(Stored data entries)
-------------------------

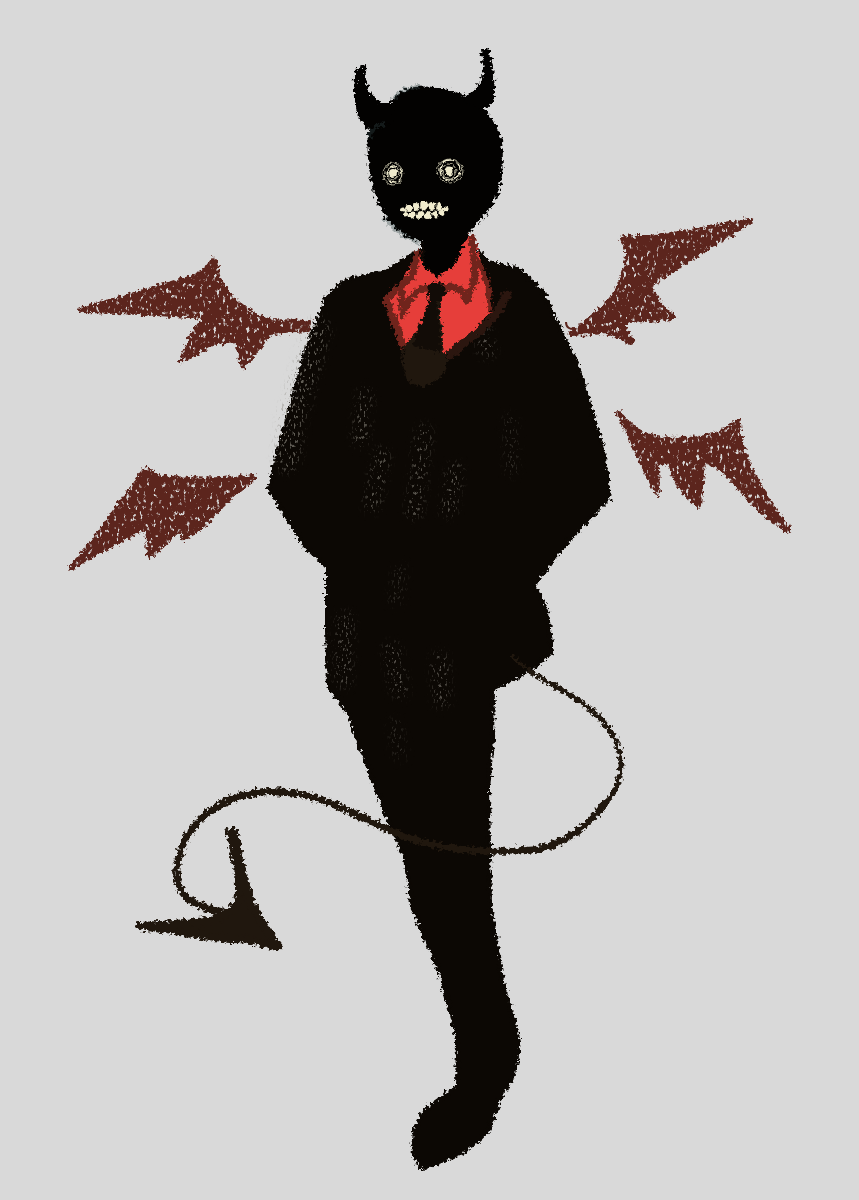
<!DOCTYPE html>
<html lang="en">
<head>
<meta charset="utf-8">
<title>Devil in a black suit</title>
<style>
:root {
  --paper: #d9d9d9;
  --ink: #0c0804;
  --head: #030201;
  --tie: #20170e;
  --wing: #5c251d;
  --shirt: #e63e3a;
  --collar: #70241c;
  --bone: #f0ebcd;
  --dust: #77736b;
}
html, body { margin: 0; height: 100%; overflow: hidden; background: var(--paper); }
.artwork { display: block; width: 859px; height: 1200px; }
.wings { fill: var(--wing); stroke: var(--wing); stroke-width: 6; stroke-linejoin: round; filter: url(#chalk); }
.suit { fill: var(--ink); stroke: var(--ink); stroke-width: 4; stroke-linejoin: round; filter: url(#charcoal); }
.head { fill: var(--head); filter: url(#charcoal); }
.shirt { fill: var(--shirt); filter: url(#charcoal); }
.collar { fill: none; stroke: var(--collar); stroke-width: 7; stroke-linecap: round; stroke-linejoin: round; filter: url(#charcoal); }
.tie { fill: var(--tie); filter: url(#charcoal); }
.tail { fill: none; stroke: var(--tie); stroke-linecap: round; stroke-linejoin: round; filter: url(#charcoal); }
.tail .barb { fill: var(--tie); stroke-width: 8; }
.scuffs { fill: none; stroke: var(--dust); stroke-linecap: round; filter: url(#dust); }
.eyes { fill: none; stroke: var(--bone); filter: url(#wobble); }
.eyes .pupil, .teeth { fill: var(--bone); stroke: none; }
</style>
</head>
<body>
<svg class="artwork" viewBox="0 0 859 1200" role="img" aria-label="Horned devil in a black suit with four red wings and a long barbed tail">
  <defs>
    <filter id="charcoal" filterUnits="userSpaceOnUse" x="0" y="0" width="859" height="1200" color-interpolation-filters="sRGB">
      <feTurbulence type="fractalNoise" baseFrequency="0.28" numOctaves="3" seed="4"/>
      <feDisplacementMap in="SourceGraphic" scale="9" xChannelSelector="R" yChannelSelector="G"/>
    </filter>
    <filter id="wobble" filterUnits="userSpaceOnUse" x="370" y="140" width="110" height="100" color-interpolation-filters="sRGB">
      <feTurbulence type="fractalNoise" baseFrequency="0.2" numOctaves="2" seed="8"/>
      <feDisplacementMap in="SourceGraphic" scale="5" xChannelSelector="R" yChannelSelector="G"/>
    </filter>
    <filter id="chalk" filterUnits="userSpaceOnUse" x="0" y="0" width="859" height="1200" color-interpolation-filters="sRGB">
      <feTurbulence type="fractalNoise" baseFrequency="0.28" numOctaves="3" seed="2"/>
      <feDisplacementMap in="SourceGraphic" scale="8" xChannelSelector="R" yChannelSelector="G" result="rough"/>
      <feTurbulence type="fractalNoise" baseFrequency="0.3 0.18" numOctaves="3" seed="11"/>
      <feColorMatrix values="0 0 0 0 0  0 0 0 0 0  0 0 0 0 0  0 0 0 -7 5.3" result="grain"/>
      <feComposite in="rough" in2="grain" operator="in"/>
    </filter>
    <filter id="dust" filterUnits="userSpaceOnUse" x="250" y="230" width="380" height="560" color-interpolation-filters="sRGB">
      <feGaussianBlur in="SourceGraphic" stdDeviation="4" result="soft"/>
      <feTurbulence type="fractalNoise" baseFrequency="0.5 0.25" numOctaves="3" seed="6"/>
      <feColorMatrix values="0 0 0 0 0  0 0 0 0 0  0 0 0 0 0  0 0 0 8 -4.7" result="grain"/>
      <feComposite in="soft" in2="grain" operator="in"/>
    </filter>
  </defs>

  <rect width="859" height="1200" fill="var(--paper)"/>

  <g class="wings">
    <path id="wing-upper-left" d="M81 310C125 297 170 286 204 273L214 260L216 275C229 301 247 315 271 322L309 323L308 329L270 332L243 365L238 340L214 342L182 360C188 344 194 332 207 316C165 314 125 310 81 310Z"/>
    <path id="wing-upper-right" d="M750 221L695 255L649 285Q657 306 673 317L631 320L621 323L631 341L607 331L571 333Q598 316 612 299Q629 274 628 250L623 238L650 238Q702 231 750 221Z"/>
    <path id="wing-lower-left" d="M72 567Q98 539 119 506Q137 485 144 470L158 477Q202 484 254 477Q233 492 217 510Q201 528 184 538L185 523L150 555L148 526Q110 543 72 567Z"/>
    <path id="wing-lower-right" d="M619 413Q632 432 645 436Q687 445 720 434L738 422L739 438Q748 478 788 530Q758 511 738 485Q723 465 703 460L699 505Q679 491 669 460L656 464L657 492Q643 462 632 441Z"/>
  </g>
  <path d="M566 322Q566 330 576 329" fill="none" stroke="var(--wing)" stroke-width="2"/>

  <path class="suit" d="M346 280L386 272L410 256L424 249L424 235L466 232L478 252L487 262L518 269L543 292L551 311L577 364L603 449L609 498L570 538L534 584L547 612L552 652L530 670L493 689L492 740L488 790L490 906L502 980L519 1042L514 1074L498 1101L490 1128Q472 1150 444 1160L422 1168L414 1155Q411 1125 428 1108Q444 1097 457 1087L458 1040L441 975L413 908L405 858L383 806L368 768L348 711L329 686L327 630L327 567L304 545L269 488L280 445L305 354L326 298Z"/>

  <g class="scuffs">
    <path stroke-width="24" d="M318 330L292 420L287 460" opacity=".8"/>
    <path stroke-width="14" d="M382 455L372 505M424 432L414 512M455 470L448 510M365 395L360 440" opacity=".8"/>
    <path stroke-width="16" d="M392 650L400 690M345 620L343 680M440 660L442 700M484 335L487 350" opacity=".7"/>
    <path stroke-width="12" d="M395 725L400 755M510 420L512 470M400 570L396 600" opacity=".4"/>
  </g>

  <g class="shirt">
    <path d="M418 250L424 268L437 278L456 264L468 235L476 238L480 262L488 284L491 311L468 337L443 356L404 350L398 326L386 297L404 279Z"/>
  </g>
  <g class="collar">
    <path d="M417 254L412 276L386 299L403 345"/>
    <path d="M428 288Q412 288 403 314L402 292"/>
    <path d="M444 289Q459 282 467 301L475 278L473 239"/>
    <path d="M479 262L488 285L490 310" stroke-width="5"/>
    <path d="M507 294Q498 316 478 332L450 354" stroke="#2b160f" stroke-width="9"/>
  </g>
  <g class="tie">
    <path d="M428 285L440 282L446 291L440 304L444 354L448 362L440 379L422 388L407 381L402 360L404 346L416 332L429 302Z"/>
    <path d="M427 284L441 282L446 292L438 302L441 353L412 346L429 302Z" fill="#120c07"/>
  </g>

  <g class="head">
    <path d="M391 104Q398 88 415 87Q440 84 466 96Q495 112 502 140Q506 185 491 208Q480 221 467 236L456 262L437 276L424 264L424 242Q398 237 383 213C370 190 366 158 368 133Z"/>
    <path d="M356 68L365 66Q365 93 381 103L396 103L390 125L372 131Q360 126 356 108Q353 88 356 68Z"/>
    <path d="M481 49L489 49Q496 72 494 94Q494 107 482 110L460 99Q482 89 483 69Z"/>
  </g>
  <path d="M368 139Q372 126 384 124M393 99Q400 88 420 87M384 218Q400 237 420 243" fill="none" stroke="#35494a" stroke-width="4" opacity=".35" filter="url(#charcoal)"/>

  <g class="eyes">
    <g id="eye-left">
      <ellipse cx="393" cy="174" rx="10" ry="11" stroke-width="1" opacity=".7"/>
      <ellipse cx="394" cy="174" rx="8" ry="8" stroke-width="1.3" stroke-dasharray="9 2"/>
      <circle cx="393" cy="173" r="6" stroke-width="1" opacity=".8"/>
      <circle class="pupil" cx="393" cy="173" r="4"/>
    </g>
    <g id="eye-right">
      <ellipse cx="450" cy="171" rx="13" ry="12" stroke-width="1" opacity=".7"/>
      <ellipse cx="450" cy="170" rx="10" ry="10" stroke-width="1.4" stroke-dasharray="11 2"/>
      <circle cx="449" cy="171" r="7" stroke-width="1" opacity=".8"/>
      <circle class="pupil" cx="449" cy="171" r="4.5"/>
    </g>
  </g>

  <g class="teeth" filter="url(#wobble)">
    <ellipse cx="403" cy="210" rx="3" ry="2.5"/>
    <ellipse cx="409" cy="208" rx="3" ry="3"/>
    <ellipse cx="416" cy="207" rx="3.5" ry="4"/>
    <ellipse cx="424" cy="206" rx="4" ry="4.5"/>
    <ellipse cx="432" cy="206" rx="3.5" ry="4"/>
    <ellipse cx="439" cy="207" rx="3" ry="4"/>
    <ellipse cx="445" cy="209" rx="2.5" ry="2.5"/>
    <ellipse cx="406" cy="214" rx="2.5" ry="2.5"/>
    <ellipse cx="412" cy="215" rx="3.5" ry="3.5"/>
    <ellipse cx="420" cy="215" rx="3.5" ry="4"/>
    <ellipse cx="428" cy="215" rx="3.5" ry="4"/>
    <ellipse cx="435" cy="214" rx="3" ry="3.5"/>
    <ellipse cx="442" cy="213" rx="2.5" ry="3"/>
  </g>

  <g class="tail">
    <path stroke-width="3" d="M512 657L534 674"/>
    <path stroke-width="5" d="M532 673C561 690 596 706 613 735C627 762 622 784 605 804"/>
    <path stroke-width="7" d="M605 804C589 824 563 847 532 850C483 854 438 849 400 835C360 818 322 793 280 792C233 788 198 814 184 842C174 866 174 885 186 897Q202 910 230 913"/>
    <path class="barb" d="M230 832L234 832Q241 868 249 898Q258 921 279 946L276 948Q255 938 230 939Q187 933 140 926Q180 924 207 921Q229 917 238 902Q242 880 230 832Z"/>
  </g>
</svg>
</body>
</html>
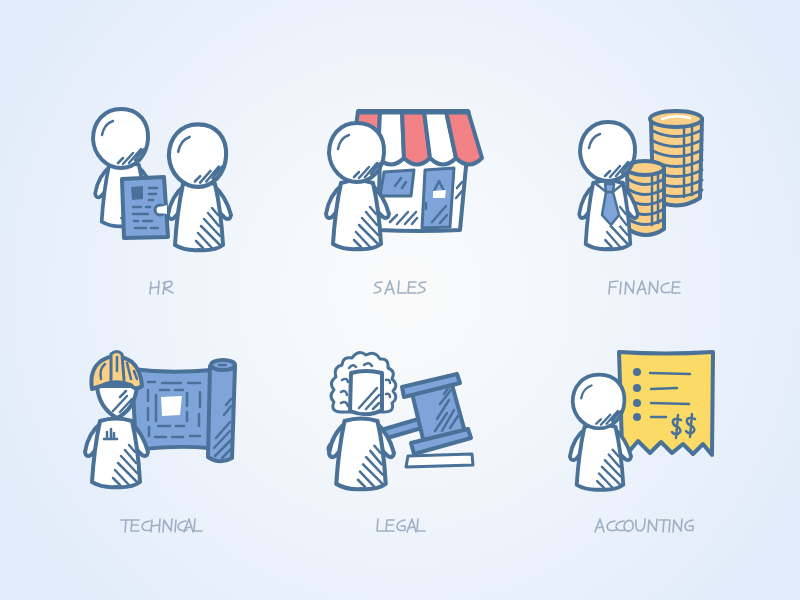
<!DOCTYPE html>
<html lang="en">
<head>
<meta charset="utf-8">
<title>Department icons</title>
<style>
:root {
  --ink: #4a7299;
  --blue: #7fa4d9;
  --white: #ffffff;
  --red: #f28286;
  --gold: #fbcf85;
  --yellow: #fbdb66;
  --label: #9fafc3;
  --paper-mid: #fafafa;
  --paper-edge: #e2ecfa;
}
html, body { margin: 0; overflow: hidden; }
svg { display: block; width: 800px; height: 600px; }
.icon { stroke: var(--ink); stroke-width: 4; stroke-linecap: round; stroke-linejoin: round; fill: none; }
.white { fill: var(--white); }
.blue { fill: var(--blue); }
.red { fill: var(--red); }
.gold { fill: var(--gold); }
.yellow { fill: var(--yellow); }
.ink { fill: var(--ink); }
.bare { stroke: none; }
.fine { stroke-width: 2.5; fill: none; }
.mid { stroke-width: 3; }
.label { stroke: var(--label); stroke-width: 1.6; stroke-linecap: round; stroke-linejoin: round; fill: none; }
</style>
</head>
<body>
<svg viewBox="0 0 800 600" role="group" aria-label="Six department icons">
  <defs>
    <radialGradient id="paper" gradientUnits="userSpaceOnUse" cx="405" cy="290" r="440">
      <stop offset="0" stop-color="var(--paper-mid)"/>
      <stop offset=".3" stop-color="#f5f8fb"/>
      <stop offset="1" stop-color="var(--paper-edge)"/>
    </radialGradient>

    <g id="head">
      <path class="white" d="M0-29C18-29 28-16 27 1C26 18 14 30 0 30C-14 30-27 18-28 1C-28-16-17-29 0-29Z"/>
      <path class="fine" d="M-19-3Q-17-14-8-17M-3 25L2 20M2 26L12 15M8 25L20 11M14 22L23 11"/>
    </g>
    <g id="body">
      <path class="white" d="M-14 3Q-28 14-31 33Q-30 39-25 36L-18 28M14 3Q27 14 32 33Q31 39 26 36L18 28"/>
      <path class="white" d="M-16 2Q-22 30-24 63Q-14 69 0 68Q16 69 24 63Q22 28 16 2Q0-3-16 2Z"/>
      <path class="fine" d="M13 26L19 33M9 31L20 44M5 37L21 54M2 44L21 63M-1 51L13 66M-3 59L4 66"/>
    </g>

    <g id="coin-mid-large"><path d="M651 0Q676 13 702 0"/><path class="fine" d="M684 7V-1M692 5V-3"/></g>
    <g id="coin-mid-small"><path d="M628 0Q645 11 664 0"/><path class="fine" d="M652 6V-2M658 4V-4"/></g>
    <path id="dollar" class="fine" d="M9 5Q0 2 1 8Q2 11 6 12Q11 16 6 19Q2 20 0 17M6 0L4 23"/>

    <path id="A" d="M0 13L5 0L9 13M1 9L8 8"/>
    <path id="C" d="M8 2Q0 3 0 8Q1 13 9 11"/>
    <path id="E" d="M8 1H1L0 12H8M1 6H7"/>
    <path id="F" d="M9 0L1 1L0 13M1 6H7"/>
    <path id="G" d="M8 1Q0 2 0 8Q1 13 8 11V7H4"/>
    <path id="H" d="M1 1L0 13M9 0L8 13M0 7L9 6"/>
    <path id="I" d="M1 1L0 13"/>
    <path id="L" d="M1 0L0 12H8"/>
    <path id="N" d="M0 13L1 1L8 12L9 0"/>
    <path id="O" d="M5 1Q0 3 0 8Q1 13 5 12Q10 11 9 5Q8 0 3 2"/>
    <path id="R" d="M2 1L0 13M0 2Q9-2 9 3Q8 7 1 7L10 12"/>
    <path id="S" d="M8 1Q1 1 1 4Q2 6 6 7Q9 11 0 12"/>
    <path id="T" d="M0 1H10M5 1L4 13"/>
    <path id="U" d="M0 1Q-1 12 4 12Q9 12 9 0"/>
  </defs>

  <rect width="800" height="600" fill="url(#paper)"/>

  <g id="hr" class="icon">
    <use href="#body" transform="translate(124 163) scale(.93)"/>
    <use href="#head" x="121" y="138"/>
    <path class="blue" d="M122 179L164 177L168 237L124 238Z"/>
    <path class="ink bare" d="M131 187L143 186V199L132 200Z"/>
    <path class="fine" d="M149 188H157M149 194H156M149 200H153M133 207H141M146 207H150M133 214H148M134 221H138M143 221H152M135 228H146M151 228H158"/>
    <use href="#body" x="199" y="182"/>
    <circle class="white mid" cx="160" cy="210" r="5"/>
    <path class="white bare" d="M160 207L167 205V214L160 213Z"/>
    <use href="#head" transform="translate(198 155) scale(1.04 1.06)"/>
  </g>

  <g id="sales" class="icon">
    <path class="white" d="M380 158L467 156L460 230Q420 232 378 230Z"/>
    <path class="blue mid" d="M384 172L414 170L411 196L380 196Z"/>
    <path class="fine" d="M395 186L401 178M402 188L406 182"/>
    <path class="blue mid" d="M425 170L454 168L450 227L422 228Z"/>
    <path class="white fine" d="M434 191L439 181L444 191"/>
    <path class="white bare" d="M433 191L446 190L445 198L433 198Z"/>
    <path class="fine" d="M426 203V209M432 222L446 206M440 223L447 215M390 222L397 215M397 224L408 212M405 224L416 212M412 224L417 218M457 188L462 182M456 198L462 191"/>
    <g>
      <path class="red" d="M358 111H380L378 158Q365 171 352 158Z"/>
      <path class="white" d="M380 111H402L404 158Q391 171 378 158Z"/>
      <path class="red" d="M402 111H424L430 158Q417 171 404 158Z"/>
      <path class="white" d="M424 111H446L456 158Q443 171 430 158Z"/>
      <path class="red" d="M446 111H468L482 158Q469 171 456 158Z"/>
      <path stroke-width="5" d="M360 112H468"/>
    </g>
    <use href="#body" x="357" y="181"/>
    <use href="#head" x="357" y="152"/>
  </g>

  <g id="finance" class="icon">
    <path class="gold" d="M651 119L653 198Q676 213 700 198L702 119Z"/>
    <ellipse class="gold" cx="676" cy="119" rx="26" ry="8"/>
    <path class="fine" stroke="#fff" d="M662 119Q675 114 690 118"/>
    <g class="mid">
      <use href="#coin-mid-large" y="130"/><use href="#coin-mid-large" y="140"/>
      <use href="#coin-mid-large" y="150"/><use href="#coin-mid-large" y="160"/>
      <use href="#coin-mid-large" y="170"/><use href="#coin-mid-large" y="180"/>
      <use href="#coin-mid-large" y="190"/>
    </g>
    <path class="gold" d="M627 168L628 229Q646 241 664 229V168Z"/>
    <ellipse class="gold" cx="645" cy="168" rx="19" ry="7"/>
    <g class="mid">
      <use href="#coin-mid-small" y="179"/><use href="#coin-mid-small" y="189"/>
      <use href="#coin-mid-small" y="199"/><use href="#coin-mid-small" y="209"/>
      <use href="#coin-mid-small" y="219"/>
    </g>
    <use href="#body" transform="translate(608 181) scale(.93 1)"/>
    <path class="white bare" d="M598 188H617L620 226H600Z"/>
    <use href="#head" x="608" y="151"/>
    <path class="blue fine" style="fill:var(--blue)" d="M606 192H613L619 215L611 225L602 215Z"/>
    <path class="blue fine" style="fill:var(--blue)" d="M605 184H614L613 192H606Z"/>
    <path class="fine" d="M595 183L605 191M624 183L614 191"/>
  </g>

  <g id="technical" class="icon">
    <path class="blue" d="M132 369Q170 374 212 370L209 448Q175 445 136 450Z"/>
    <path class="fine" d="M148 382H155M162 383H181M188 383H200M148 390V401M148 408V420M149 427V436M155 437H166M172 437H183M190 436H200M200 392V407M199 414V426M156 395V421M187 393V406M187 412V421M160 390H169M175 390H183M158 426H170M176 426H184"/>
    <path class="white bare" d="M161 397L182 396L180 415L162 416Z"/>
    <path class="blue" d="M210 366L208 457Q220 465 232 458L235 366Z"/>
    <ellipse class="blue" cx="223" cy="365" rx="12" ry="5"/>
    <path class="fine" d="M219 365H226M216 438L230 422M214 448L230 431M215 456L231 440M222 458L231 449M224 415L231 406M226 405L231 399"/>
    <use href="#body" x="116" y="419"/>
    <path class="fine" d="M104 439H117M107 438V432M111 438V429M114 438V433"/>
    <path class="white" d="M97 386Q99 408 117 418Q135 409 137 386Z"/>
    <path class="fine" d="M113 411L127 396M120 412L132 399M120 397L126 391"/>
    <path class="gold" d="M92 389Q89 370 101 361Q116 351 132 362Q141 370 142 386Q135 391 131 385Q115 379 101 386Z"/>
    <path class="gold mid" d="M111 380V354Q117 349 122 354L124 380"/>
    <path class="fine" d="M117 357V371M101 379Q99 369 105 364M131 379L127 363M137 379L134 371"/>
  </g>

  <g id="legal" class="icon">
    <path class="blue" d="M330 445L422 418L425 427L332 454Q326 450 330 445Z"/>
    <path class="blue" d="M411 389L451 381L465 432L424 443Z"/>
    <path class="blue" d="M402 387L457 374L460 383L404 397Z"/>
    <path class="blue" d="M411 443L468 429L471 438L414 454Z"/>
    <path class="fine" d="M435 431L447 413M442 431L454 410M450 428L458 416M437 419L449 400M444 394L449 387M440 404L451 390"/>
    <path class="white mid" d="M408 456L472 454L473 465L406 467Z"/>
    <path class="white mid" d="M340 412Q330 411 334 402Q328 396 334 390Q328 382 336 377Q333 367 342 365Q343 356 352 358Q358 349 366 355Q375 350 380 359Q389 358 388 368Q396 371 392 379Q399 385 393 391Q399 398 392 403Q395 412 384 412Z"/>
    <path class="fine" d="M342 380Q347 377 348 382M341 392Q346 389 347 395M341 403Q346 400 348 406M349 368Q353 363 356 367M364 365Q369 361 372 366M386 380Q390 379 390 383M386 394Q390 393 390 397"/>
    <use href="#body" transform="translate(361 419) scale(1.03)"/>
    <path class="white" d="M351 373Q366 369 382 373V410Q367 418 350 411Z"/>
    <path class="fine" d="M359 408L377 388M366 409L379 395M373 409L379 403"/>
  </g>

  <g id="accounting" class="icon">
    <path class="yellow" d="M619 352Q665 355 713 352L712 455L703 444L693 454L683 444L672 453L661 442L650 453L638 441L627 454L622 446Z"/>
    <g class="ink bare">
      <circle cx="637" cy="372" r="4"/><circle cx="637" cy="388" r="4"/>
      <circle cx="637" cy="403" r="4"/><circle cx="637" cy="417" r="4"/>
    </g>
    <path class="fine" d="M650 373L690 374M651 389L677 388M651 403L689 404M651 417H666"/>
    <use href="#dollar" x="672" y="415"/>
    <use href="#dollar" x="686" y="414"/>
    <use href="#body" transform="translate(600 425) scale(.97 .95)"/>
    <use href="#head" transform="translate(599 401) scale(.94 .91)"/>
  </g>

  <g class="label" role="img" aria-label="HR">
    <use href="#H" x="150" y="281"/><use href="#R" x="163" y="281"/>
  </g>
  <g class="label" role="img" aria-label="Sales">
    <use href="#S" x="374" y="281"/><use href="#A" x="385" y="281"/><use href="#L" x="398" y="281"/><use href="#E" x="408" y="281"/><use href="#S" x="418" y="281"/>
  </g>
  <g class="label" role="img" aria-label="Finance">
    <use href="#F" x="609" y="281"/><use href="#I" x="620" y="281"/><use href="#N" x="625" y="281"/><use href="#A" x="637" y="281"/><use href="#N" x="649" y="281"/><use href="#C" x="661" y="281"/><use href="#E" x="672" y="281"/>
  </g>
  <g class="label" role="img" aria-label="Technical">
    <use href="#T" x="121" y="519"/><use href="#E" x="131" y="519"/><use href="#C" x="142" y="519"/><use href="#H" x="151" y="519"/><use href="#N" x="163" y="519"/><use href="#I" x="175" y="519"/><use href="#C" x="178" y="519"/><use href="#A" x="184" y="519"/><use href="#L" x="194" y="519"/>
  </g>
  <g class="label" role="img" aria-label="Legal">
    <use href="#L" x="377" y="519"/><use href="#E" x="386" y="519"/><use href="#G" x="397" y="519"/><use href="#A" x="407" y="519"/><use href="#L" x="417" y="519"/>
  </g>
  <g class="label" role="img" aria-label="Accounting">
    <use href="#A" x="595" y="519"/><use href="#C" x="607" y="519"/><use href="#C" x="616" y="519"/><use href="#O" x="624" y="519"/><use href="#U" x="636" y="519"/><use href="#N" x="648" y="519"/><use href="#T" x="659" y="519"/><use href="#I" x="669" y="519"/><use href="#N" x="673" y="519"/><use href="#G" x="685" y="519"/>
  </g>
</svg>
</body>
</html>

-------------------------

What to produce → Show each line in the entries that holds the string "aria".

Result below →
<svg class="artwork" viewBox="0 0 859 1200" role="img" aria-label="Horned devil in a black suit with four red wings and a long barbed tail">
<svg viewBox="0 0 800 600" role="group" aria-label="Six department icons">
  <g class="label" role="img" aria-label="HR">
  <g class="label" role="img" aria-label="Sales">
  <g class="label" role="img" aria-label="Finance">
  <g class="label" role="img" aria-label="Technical">
  <g class="label" role="img" aria-label="Legal">
  <g class="label" role="img" aria-label="Accounting">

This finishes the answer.